Speaking with THISDAY, another rice dealer by name Christian, said that “there is no Nigerian product available in this market for some months now. What people see outside with some dealers or probably retailers at the first line of shops in Daleko Market are not Nigerian rice. They just mixed different types of rice together and put it inside Nigerian-made brands and sell to customers. They even do same for Caprice and Tomatoes and sell it cheaper to unsuspecting members of the public. The most expensive brand of rice in the market now is Special Rice from Thailand sold for N14,500. And it is not the same as the Special Rice that we used to have long ago that is made in Brazil, because that one is no longer in existence.”

He concluded by saying that “to know an original rice that wasn’t mixed or re-baged, just look at the threads that they seal the bag with (showed THISDAY the original way of sealing bag), if it is not like this, know that it has been tampered with, and don’t buy it. I can take you to where they sell empty bags of these different products that are not in the market again and others that are still in the market; look at that other shop; do you see those empty bags they covered with nylon? (Shows THISDAY) That’s one of the places they buy from.”

The President of Nigeria, Buhari, had on his New Year Day’s speech promised to stop the importation of foreign rice this year, and make available on Nigerians dishes, fresher and more nutritious local rice.

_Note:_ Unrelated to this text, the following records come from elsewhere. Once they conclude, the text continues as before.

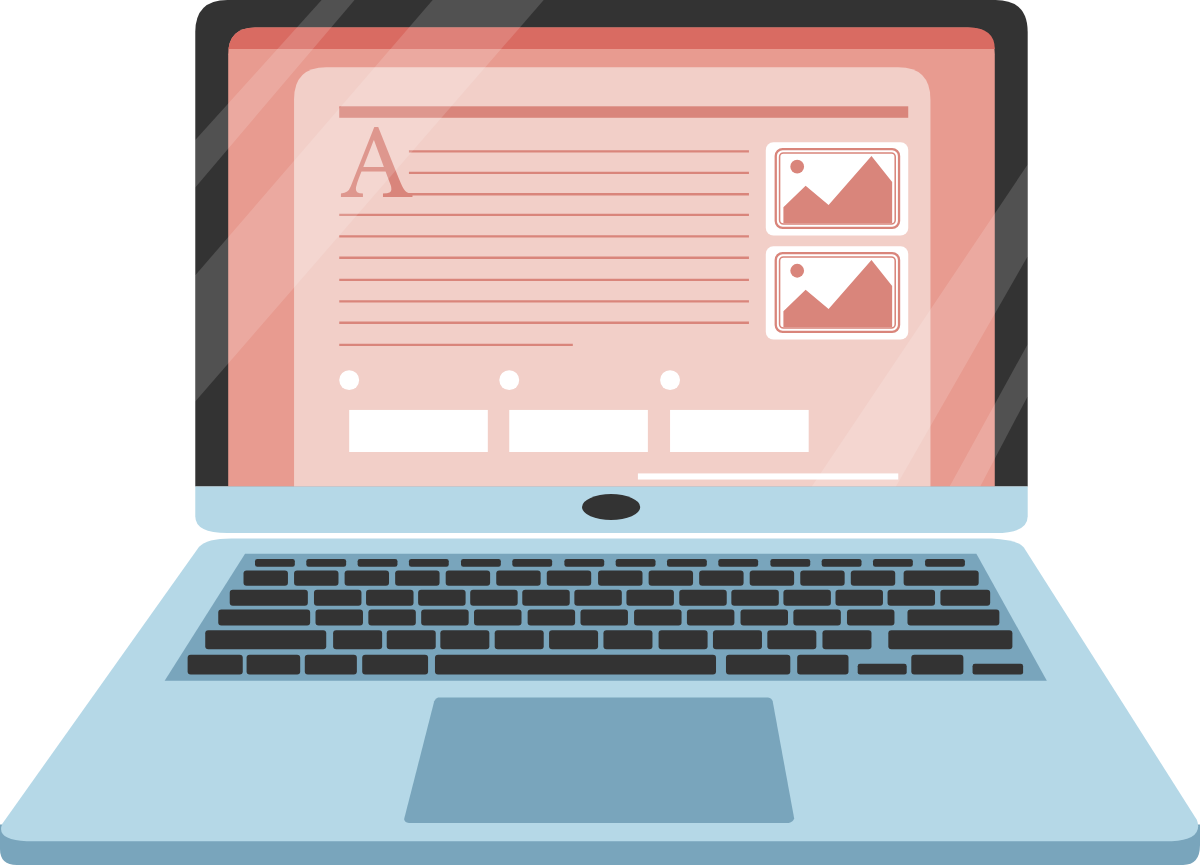
<!DOCTYPE html>
<html lang="en">
<head>
<meta charset="utf-8">
<title>Laptop Illustration</title>
<link rel="stylesheet" href="https://fonts.googleapis.com/css2?family=Libre+Baskerville&display=swap">
<style>
  :root {
    --lid-dark: #333333;
    --screen-rose: #e89b90;
    --screen-bar: #d96b62;
    --page-blush: #f2cfc8;
    --ink-rose: #d9857b;
    --paper: #ffffff;
    --body-sky: #b5d8e7;
    --body-steel: #79a5bc;
    --key-dark: #333333;
  }
  html, body {
    margin: 0;
    padding: 0;
    overflow: hidden;
    background: var(--paper);
  }
  .canvas {
    width: 1200px;
    height: 865px;
    overflow: hidden;
  }
  .canvas svg {
    display: block;
    width: 1200px;
    height: 865px;
  }
  .lettermark {
    font-family: "Libre Baskerville", Georgia, serif;
    font-size: 118px;
    fill: var(--ink-rose);
  }
</style>
</head>
<body>
<main class="canvas">
<svg viewBox="0 0 1567 1131" preserveAspectRatio="none" role="img" aria-label="Laptop showing a web page layout">
  <defs>
    <g id="picture-card">
      <rect x="0" y="0" width="186" height="122" rx="10" fill="var(--paper)"/>
      <rect x="13" y="9" width="161" height="103" rx="9" fill="none" stroke="var(--ink-rose)" stroke-width="3"/>
      <rect x="18" y="14" width="151" height="93" rx="5" fill="none" stroke="var(--ink-rose)" stroke-width="2"/>
      <circle cx="41" cy="32" r="9" fill="var(--ink-rose)"/>
      <path d="M23 85 L52 57 L82 82 L138 18 L165 52 V106 H23 Z" fill="var(--ink-rose)"/>
    </g>
  </defs>

  <!-- Lid -->
  <g class="lid">
    <path d="M255 42 Q255 0 297 0 H1300 Q1342 0 1342 42 V636 H255 Z" fill="var(--lid-dark)"/>
    <path d="M298 71 Q298 36 333 36 H1264 Q1299 36 1299 71 V636 H298 Z" fill="var(--screen-rose)"/>
    <path d="M298 71 Q298 36 333 36 H1264 Q1299 36 1299 64 H298 Z" fill="var(--screen-bar)"/>
  </g>

  <!-- Web page -->
  <g class="web-page">
    <path d="M384 130 Q384 88 426 88 H1173 Q1215 88 1215 130 V636 H384 Z" fill="var(--page-blush)"/>
    <rect x="443" y="139" width="743" height="15" fill="var(--ink-rose)"/>
    <text class="lettermark" x="446" y="257">A</text>
    <g stroke="var(--ink-rose)" stroke-width="3">
      <line x1="534" y1="198" x2="978" y2="198"/>
      <line x1="534" y1="226" x2="978" y2="226"/>
      <line x1="534" y1="254" x2="978" y2="254"/>
      <line x1="443" y1="281" x2="978" y2="281"/>
      <line x1="443" y1="309" x2="978" y2="309"/>
      <line x1="443" y1="337" x2="978" y2="337"/>
      <line x1="443" y1="366" x2="978" y2="366"/>
      <line x1="443" y1="394" x2="978" y2="394"/>
      <line x1="443" y1="422" x2="978" y2="422"/>
      <line x1="443" y1="451" x2="748" y2="451"/>
    </g>
    <use href="#picture-card" x="1000" y="186"/>
    <use href="#picture-card" x="1000" y="322"/>
    <g fill="var(--paper)">
      <circle cx="456" cy="497" r="13"/>
      <circle cx="665" cy="497" r="13"/>
      <circle cx="875" cy="497" r="13"/>
      <rect x="456" y="536" width="181" height="55"/>
      <rect x="665" y="536" width="181" height="55"/>
      <rect x="875" y="536" width="181" height="55"/>
      <rect x="833" y="619" width="340" height="8"/>
    </g>
  </g>

  <!-- Screen glare -->
  <g class="glare" fill="#ffffff">
    <polygon points="420,0 463,0 255,245 255,183" opacity="0.15"/>
    <polygon points="565,0 710,0 255,525 255,360" opacity="0.15"/>
    <polygon points="1342,215 1342,335 1170,636 1060,636" opacity="0.15"/>
    <polygon points="1342,450 1342,518 1280,636 1240,636" opacity="0.15"/>
  </g>

  <!-- Hinge and camera -->
  <path d="M255 636 H1342 V675 Q1342 697 1300 697 H297 Q255 697 255 675 Z" fill="var(--body-sky)"/>
  <ellipse cx="798" cy="663" rx="38" ry="17" fill="var(--lid-dark)"/>

  <!-- Base -->
  <path d="M0 1078 V1110 Q0 1131 22 1131 H1545 Q1567 1131 1567 1105 V1078 Z" fill="var(--body-steel)"/>
  <path d="M260 715 Q270 704 302 704 H1295 Q1330 706 1337 716 L1563 1072 Q1572 1098 1530 1100 H35 Q-6 1098 3 1077 Z" fill="var(--body-sky)"/>
  <polygon points="320,724 1275,724 1367,890 215,890" fill="var(--body-steel)"/>

  <!-- Keys -->
  <g class="keys" fill="var(--key-dark)">
    <g>
      <rect x="333" y="731" width="52" height="10" rx="3"/><rect x="400" y="731" width="52" height="10" rx="3"/>
      <rect x="467" y="731" width="52" height="10" rx="3"/><rect x="534" y="731" width="52" height="10" rx="3"/>
      <rect x="602" y="731" width="52" height="10" rx="3"/><rect x="669" y="731" width="52" height="10" rx="3"/>
      <rect x="737" y="731" width="52" height="10" rx="3"/><rect x="804" y="731" width="52" height="10" rx="3"/>
      <rect x="871" y="731" width="52" height="10" rx="3"/><rect x="938" y="731" width="52" height="10" rx="3"/>
      <rect x="1006" y="731" width="52" height="10" rx="3"/><rect x="1073" y="731" width="52" height="10" rx="3"/>
      <rect x="1140" y="731" width="52" height="10" rx="3"/><rect x="1208" y="731" width="52" height="10" rx="3"/>
    </g>
    <g>
      <rect x="318" y="746" width="58" height="20" rx="4"/><rect x="384" y="746" width="58" height="20" rx="4"/>
      <rect x="450" y="746" width="58" height="20" rx="4"/><rect x="516" y="746" width="58" height="20" rx="4"/>
      <rect x="582" y="746" width="58" height="20" rx="4"/><rect x="648" y="746" width="58" height="20" rx="4"/>
      <rect x="714" y="746" width="58" height="20" rx="4"/><rect x="781" y="746" width="58" height="20" rx="4"/>
      <rect x="847" y="746" width="58" height="20" rx="4"/><rect x="913" y="746" width="58" height="20" rx="4"/>
      <rect x="979" y="746" width="58" height="20" rx="4"/><rect x="1045" y="746" width="58" height="20" rx="4"/>
      <rect x="1111" y="746" width="58" height="20" rx="4"/><rect x="1180" y="746" width="98" height="20" rx="4"/>
    </g>
    <g>
      <rect x="300" y="771" width="102" height="21" rx="4"/><rect x="410" y="771" width="62" height="21" rx="4"/>
      <rect x="478" y="771" width="62" height="21" rx="4"/><rect x="546" y="771" width="62" height="21" rx="4"/>
      <rect x="614" y="771" width="62" height="21" rx="4"/><rect x="682" y="771" width="62" height="21" rx="4"/>
      <rect x="750" y="771" width="62" height="21" rx="4"/><rect x="818" y="771" width="62" height="21" rx="4"/>
      <rect x="887" y="771" width="62" height="21" rx="4"/><rect x="955" y="771" width="62" height="21" rx="4"/>
      <rect x="1023" y="771" width="62" height="21" rx="4"/><rect x="1091" y="771" width="62" height="21" rx="4"/>
      <rect x="1159" y="771" width="62" height="21" rx="4"/><rect x="1228" y="771" width="65" height="21" rx="4"/>
    </g>
    <g>
      <rect x="285" y="797" width="120" height="21" rx="4"/><rect x="412" y="797" width="62" height="21" rx="4"/>
      <rect x="481" y="797" width="62" height="21" rx="4"/><rect x="550" y="797" width="62" height="21" rx="4"/>
      <rect x="619" y="797" width="62" height="21" rx="4"/><rect x="689" y="797" width="62" height="21" rx="4"/>
      <rect x="758" y="797" width="62" height="21" rx="4"/><rect x="828" y="797" width="62" height="21" rx="4"/>
      <rect x="897" y="797" width="62" height="21" rx="4"/><rect x="967" y="797" width="62" height="21" rx="4"/>
      <rect x="1036" y="797" width="62" height="21" rx="4"/><rect x="1106" y="797" width="62" height="21" rx="4"/>
      <rect x="1185" y="797" width="120" height="21" rx="4"/>
    </g>
    <g>
      <rect x="268" y="824" width="158" height="25" rx="4"/><rect x="435" y="824" width="64" height="25" rx="4"/>
      <rect x="505" y="824" width="64" height="25" rx="4"/><rect x="575" y="824" width="64" height="25" rx="4"/>
      <rect x="646" y="824" width="64" height="25" rx="4"/><rect x="717" y="824" width="64" height="25" rx="4"/>
      <rect x="788" y="824" width="64" height="25" rx="4"/><rect x="860" y="824" width="64" height="25" rx="4"/>
      <rect x="931" y="824" width="64" height="25" rx="4"/><rect x="1002" y="824" width="64" height="25" rx="4"/>
      <rect x="1074" y="824" width="64" height="25" rx="4"/><rect x="1160" y="824" width="162" height="25" rx="4"/>
    </g>
    <g>
      <rect x="245" y="856" width="72" height="26" rx="4"/><rect x="322" y="856" width="70" height="26" rx="4"/>
      <rect x="398" y="856" width="68" height="26" rx="4"/><rect x="473" y="856" width="86" height="26" rx="4"/>
      <rect x="568" y="856" width="367" height="26" rx="4"/><rect x="948" y="856" width="84" height="26" rx="4"/>
      <rect x="1041" y="856" width="67" height="26" rx="4"/><rect x="1120" y="868" width="64" height="14" rx="3"/>
      <rect x="1190" y="856" width="68" height="26" rx="4"/><rect x="1270" y="868" width="66" height="14" rx="3"/>
    </g>
  </g>

  <!-- Touchpad -->
  <path d="M572 912 H1003 Q1008 913 1009 917 L1037 1070 Q1036 1075 1030 1076 H534 Q527 1075 528 1070 L567 917 Q569 913 572 912 Z" fill="var(--body-steel)"/>
</svg>
</main>
</body>
</html>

In his words, “…Two years ago I appealed to people to go back to the land. I am highly gratified that agriculture has picked up, contributing to the government’s effort to re-structure the economy. Rice imports will stop this year. Local rice, fresher and more nutritious will be on our dishes from now on.” But it’s an Irony that the rice is not available in the popular Daleko rice market, thereby giving some unscrupulous dealers an edge in exploiting uninformed public.

Christian’s testimony may not be too much of a surprise to those used to the intricacies and mendacious nature of some rice dealers who seek illegal profit from the business at all cost; even at the expense and detriment of the well-being of the public. And though, it has overtime become a norm in the rice business; it is proper to say at this juncture that, it is a puzzle that authorities concerned must unravel and stop it as causes the country not just an uncelebrated image, but poses as threat to the health and financial well-being of the people.

And while Nigerians are happy over the fact that we now produce high quality and nutritious indigenous rice, it is obvious that the price of the commodity still remains a scare and an issue of concern to Nigerians, as they hope it could be made further affordable or even subsidised, so it can compete effectively when compared with foreign rice, and more Nigerians can begin to embrace it in the same way they have embraced foreign rice, if not better.